November 23, 2022
1:00pm – 5:00pm (EDT)

MOTION 3:       CHRT  

  1. The Executive Committee reaffirm its desire and advocacy to date that all victims of Canada’s discrimination receive the payment of just compensation.
  2. The Executive Committee direct Legal Counsel to seek a Judicial Review of the CHRT’s decision on the Final Settlement Agreement on Compensation to address precedential errors made by the CHRT that will have an adverse impact on First Nations involved in human rights disputes.
  3. The Executive Committee uphold free, prior and informed consent when dealing internally with member First Nations, but direct Legal Counsel to seek a Judicial Review of the CHRT’s misinterpretation of the application of Free Prior and Informed Consent as it relates to the final settlement agreement on compensation.
  4. The Executive Committee direct that counsel engage in a dual track process whereby the judicial review is filed and negotiations continue.
  5. Every effort be made to pay compensation forthwith to those uncontentious classes of victims such as the removed class who may benefit from compensation at this time, while discussions or litigation continue for those groups that remain contested.

MOVED:            Regional Chief Joanna Bernard
SECONDED:     Chief Darlene Bernard
Opposed:          none
Abstentions:    Regional Chief Terry Teegee
Regional Chief Kluane Adamek
Regional Chief Bobby Cameron
Regional Chief Gerald Antoine
MOTION:           Carried

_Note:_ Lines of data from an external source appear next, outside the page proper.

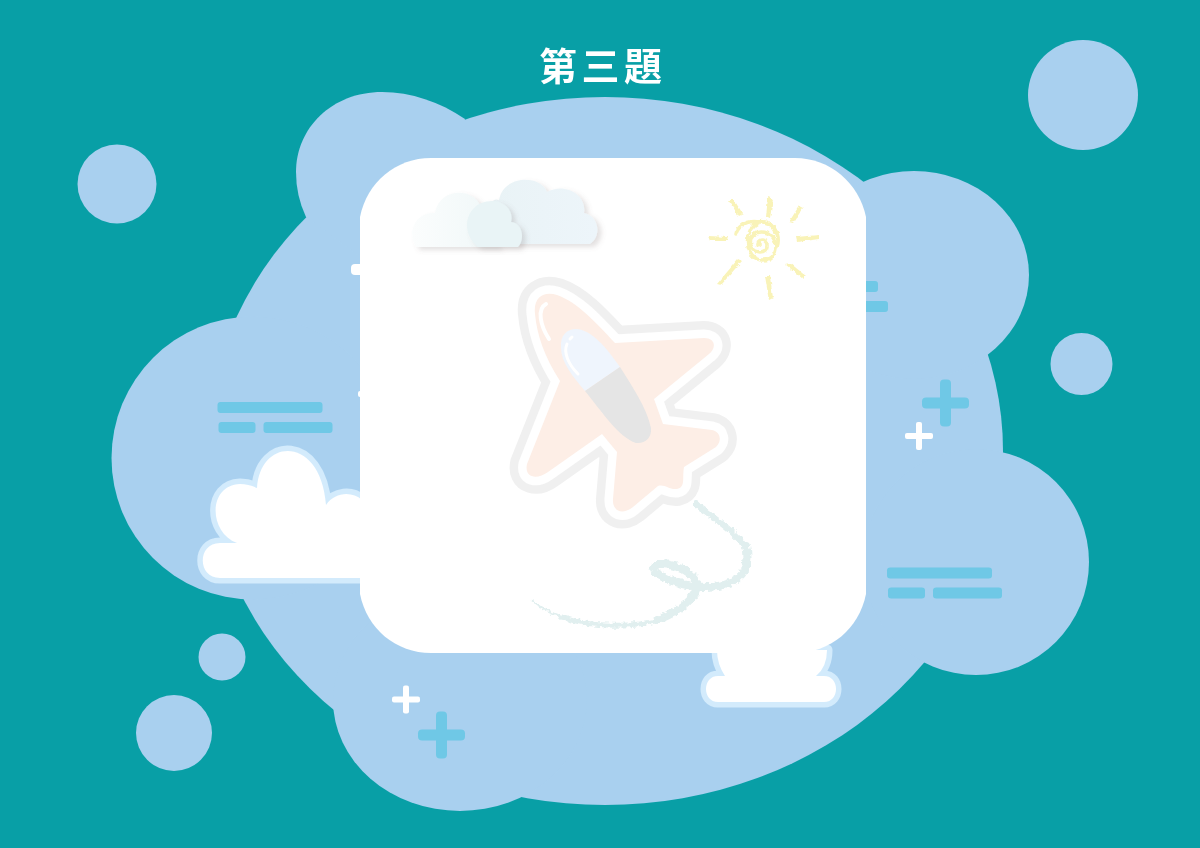
<!DOCTYPE html>
<html lang="zh-Hant">
<head>
<meta charset="utf-8">
<title>第三題</title>
<style>
:root {
  --teal: #089fa6;
  --sky: #a9d0ef;
  --accent: #6fc8e6;
  --rim: #d3ebfc;
  --white: #fff;
  --peach: #fdeee6;
  --sticker: #f0f0f0;
  --sun: #f9f3b8;
  --trail: #e1efef;
}
* { margin: 0; padding: 0; box-sizing: border-box; }
html, body { width: 1200px; height: 848px; overflow: hidden; }
.slide { position: relative; width: 1200px; height: 848px; background: var(--teal); overflow: hidden; }
.scene { position: absolute; inset: 0; display: block; }
.title {
  position: absolute; top: 36px; left: 539px; width: 140px;
  font: 700 38px/56px "Noto Sans CJK TC", "Noto Sans CJK JP", sans-serif;
  letter-spacing: 4.5px; white-space: nowrap; color: var(--white);
}
.sky { fill: var(--sky); }
.accent { fill: var(--accent); }
.white { fill: var(--white); }
.rimmed { fill: var(--rim); stroke: var(--rim); stroke-width: 11; stroke-linejoin: round; }
.peach { fill: var(--peach); }
.sticker-edge { fill: var(--sticker); stroke: var(--sticker); stroke-width: 34; stroke-linejoin: round; }
.sticker-gap { fill: var(--white); stroke: var(--white); stroke-width: 17; stroke-linejoin: round; }
.sun { fill: var(--sun); }
.spiral { fill: none; stroke: var(--sun); stroke-width: 3.6; stroke-linecap: round; }
.trail { fill: none; stroke: var(--trail); stroke-linecap: round; stroke-linejoin: round; }
.shine { fill: none; stroke: var(--white); stroke-linecap: round; }
</style>
</head>
<body>
<main class="slide">
  <svg class="scene" width="1200" height="848" viewBox="0 0 1200 848" aria-hidden="true">
    <defs>
      <g id="plus">
        <rect x="-23.5" y="-5.5" width="47" height="11" rx="4"/>
        <rect x="-5.5" y="-23.5" width="11" height="47" rx="4"/>
      </g>
      <g id="small-plus">
        <rect x="-14" y="-3" width="28" height="6" rx="2"/>
        <rect x="-3" y="-14" width="6" height="28" rx="2"/>
      </g>
      <g id="bars">
        <rect width="105" height="11" rx="3"/>
        <rect x="1" y="20" width="37" height="11" rx="3"/>
        <rect x="46" y="20" width="69" height="11" rx="3"/>
      </g>
      <path id="left-cloud" d="M220 578C197 578 197 543 220 543H237C208 532 208 485 240 484Q249 484 257 488C260 437 321 435 326 505C335 492 352 491 362 500V578Z"/>
      <path id="right-cloud" d="M718 702C702 702 702 676 718 676H725Q717 664 717 650H827Q827 667 816 676H824C840 676 840 702 824 702Z"/>
      <path id="plane" d="M535 314C533 297 544 291 557 295C578 302 599 326 615 343L704 338C715 338 717 347 709 354L654 399L663 424L712 430C721 432 722 441 716 447L684 467C682 478 686 487 677 489C669 490 665 484 658 486L633 507C623 515 612 512 613 499L617 452L602 434L548 472C537 480 524 478 527 464L560 381C544 356 537 335 535 314Z"/>
      <filter id="soft-shadow" x="-20%" y="-20%" width="140%" height="150%">
        <feDropShadow dx="4" dy="3" stdDeviation="2.5" flood-color="#766" flood-opacity=".2"/>
      </filter>
      <filter id="crayon" x="-10%" y="-10%" width="120%" height="120%">
        <feTurbulence type="fractalNoise" baseFrequency=".22" numOctaves="2" seed="4"/>
        <feDisplacementMap in="SourceGraphic" scale="6" xChannelSelector="R" yChannelSelector="G"/>
      </filter>
      <filter id="chalk" x="-10%" y="-10%" width="120%" height="120%">
        <feTurbulence type="fractalNoise" baseFrequency=".2" numOctaves="2" seed="7"/>
        <feDisplacementMap in="SourceGraphic" scale="4" xChannelSelector="R" yChannelSelector="G"/>
      </filter>
      <linearGradient id="pale-cloud" x1="0" x2="1">
        <stop stop-color="#fbfdfd"/><stop offset="1" stop-color="#eff7f8"/>
      </linearGradient>
      <linearGradient id="mist-cloud" x1="0" x2="1">
        <stop stop-color="#e9f3f6"/><stop offset="1" stop-color="#edf5fa"/>
      </linearGradient>
    </defs>

    <g class="sky" id="blob">
      <ellipse cx="605" cy="451" rx="398" ry="354"/>
      <path d="M465 119C440 102 411 92 382 92C332 92 296 128 296 172Q296 196 306 217L420 300Z"/>
      <ellipse cx="914" cy="275" rx="115" ry="104"/>
      <circle cx="253" cy="458" r="141.500"/>
      <circle cx="976" cy="562" r="113"/>
      <ellipse cx="460" cy="700" rx="127" ry="111"/>
    </g>
    <g class="sky" id="bubbles">
      <circle cx="117" cy="184" r="39.500"/>
      <circle cx="1083" cy="95" r="55"/>
      <circle cx="1081.500" cy="364" r="31"/>
      <circle cx="222" cy="657" r="23.500"/>
      <circle cx="174" cy="733" r="38"/>
    </g>

    <g class="accent" id="accents">
      <use href="#bars" x="217.500" y="402"/>
      <use href="#bars" x="887" y="567.500"/>
      <use href="#bars" x="773" y="281"/>
      <rect x="819" y="301" width="58" height="11" rx="3"/>
      <use href="#plus" x="945.500" y="403"/>
      <use href="#plus" x="441.500" y="735"/>
    </g>
    <g class="white" id="sparkles">
      <use href="#small-plus" x="919" y="436"/>
      <use href="#small-plus" x="406" y="699.500"/>
      <rect x="351" y="264" width="20" height="11" rx="4"/>
      <rect x="358" y="391" width="8" height="6" rx="2"/>
    </g>
    <g id="outer-clouds">
      <use href="#left-cloud" class="rimmed"/>
      <use href="#left-cloud" class="white"/>
      <use href="#right-cloud" class="rimmed"/>
      <use href="#right-cloud" class="white"/>
    </g>

    <path id="card" class="white" d="M360 217C367 182 396 158 431 158H795C830 158 859 183 866 217V594C859 629 830 653 795 653H431C396 653 367 629 360 594Z"/>

    <g id="paper-clouds" filter="url(#soft-shadow)">
      <path fill="url(#pale-cloud)" d="M416 247C407 232 415 212 435 213C439 187 476 186 482 210L500 247Z"/>
      <path fill="url(#mist-cloud)" d="M500 244L490 204Q494 198 499 200C504 174 541 175 547 192C564 182 587 194 584 213C599 216 602 236 590 244Z"/>
    </g>
    <path fill="#e9f4f6" filter="url(#soft-shadow)" d="M478 247C458 231 467 201 492 201C505 201 514 211 511 222C523 223 525 240 518 247Z"/>

    <g id="sun" filter="url(#chalk)">
      <path class="spiral" d="M760 244C757 247 757 240 762 240C769 240 769 252 760 252C747 251 747 233 761 232C779 231 782 260 763 260C744 260 742 228 760 222C744 219 737 229 736 234M757 222C773 219 781 235 777 247"/>
      <g class="sun">
        <path d="M728 200L734 200L743 214L739 216Z"/>
        <path d="M768 197L773 199L770 218L766 217Z"/>
        <path d="M799 206L803 208L793 223L789 222Z"/>
        <path d="M796 237L819 235L819 239L797 242Z"/>
        <path d="M785 264L790 263L806 276L803 279Z"/>
        <path d="M765 276L770 276L773 298L769 300Z"/>
        <path d="M738 259L742 261L721 285L717 284Z"/>
        <path d="M708 236L728 237L727 241L710 241Z"/>
      </g>
    </g>

    <g id="flight-trail" class="trail" filter="url(#crayon)">
      <path stroke-width="6" d="M696 504C711 517 737 531 748 552"/>
      <path stroke-width="8" d="M746 546C754 579 728 587 706 587C684 587 656 577 653 568C660 559 690 567 697 583C698 597 680 612 657 620"/>
      <path stroke-width="5" d="M663 619C636 628 590 627 564 618"/>
      <path stroke-width="2.500" d="M570 620Q547 613 532 601"/>
    </g>

    <g id="airplane">
      <use href="#plane" class="sticker-edge"/>
      <use href="#plane" class="sticker-gap"/>
      <use href="#plane" class="peach"/>
      <path fill="#eff5fd" d="M585 391C573 377 561 362 561 348C560 335 567 329 576 329C592 330 606 347 620 367Z"/>
      <path fill="#e5e5e5" d="M585 391L620 367C632 386 647 408 651 428C652 438 645 444 636 443C618 437 600 409 585 391Z"/>
      <path class="shine" stroke-width="4" d="M546 304C537 309 540 325 549 339"/>
      <path class="shine" stroke-width="3" d="M567 344C563 353 569 365 578 374M570 339L572 337"/>
    </g>
  </svg>
  <h1 class="title">第三題</h1>
</main>
</body>
</html>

Sid LeeUpdate on Compensation and Long-Term Reform to the First Nations Child and Family Services Program and Jordan’s Principle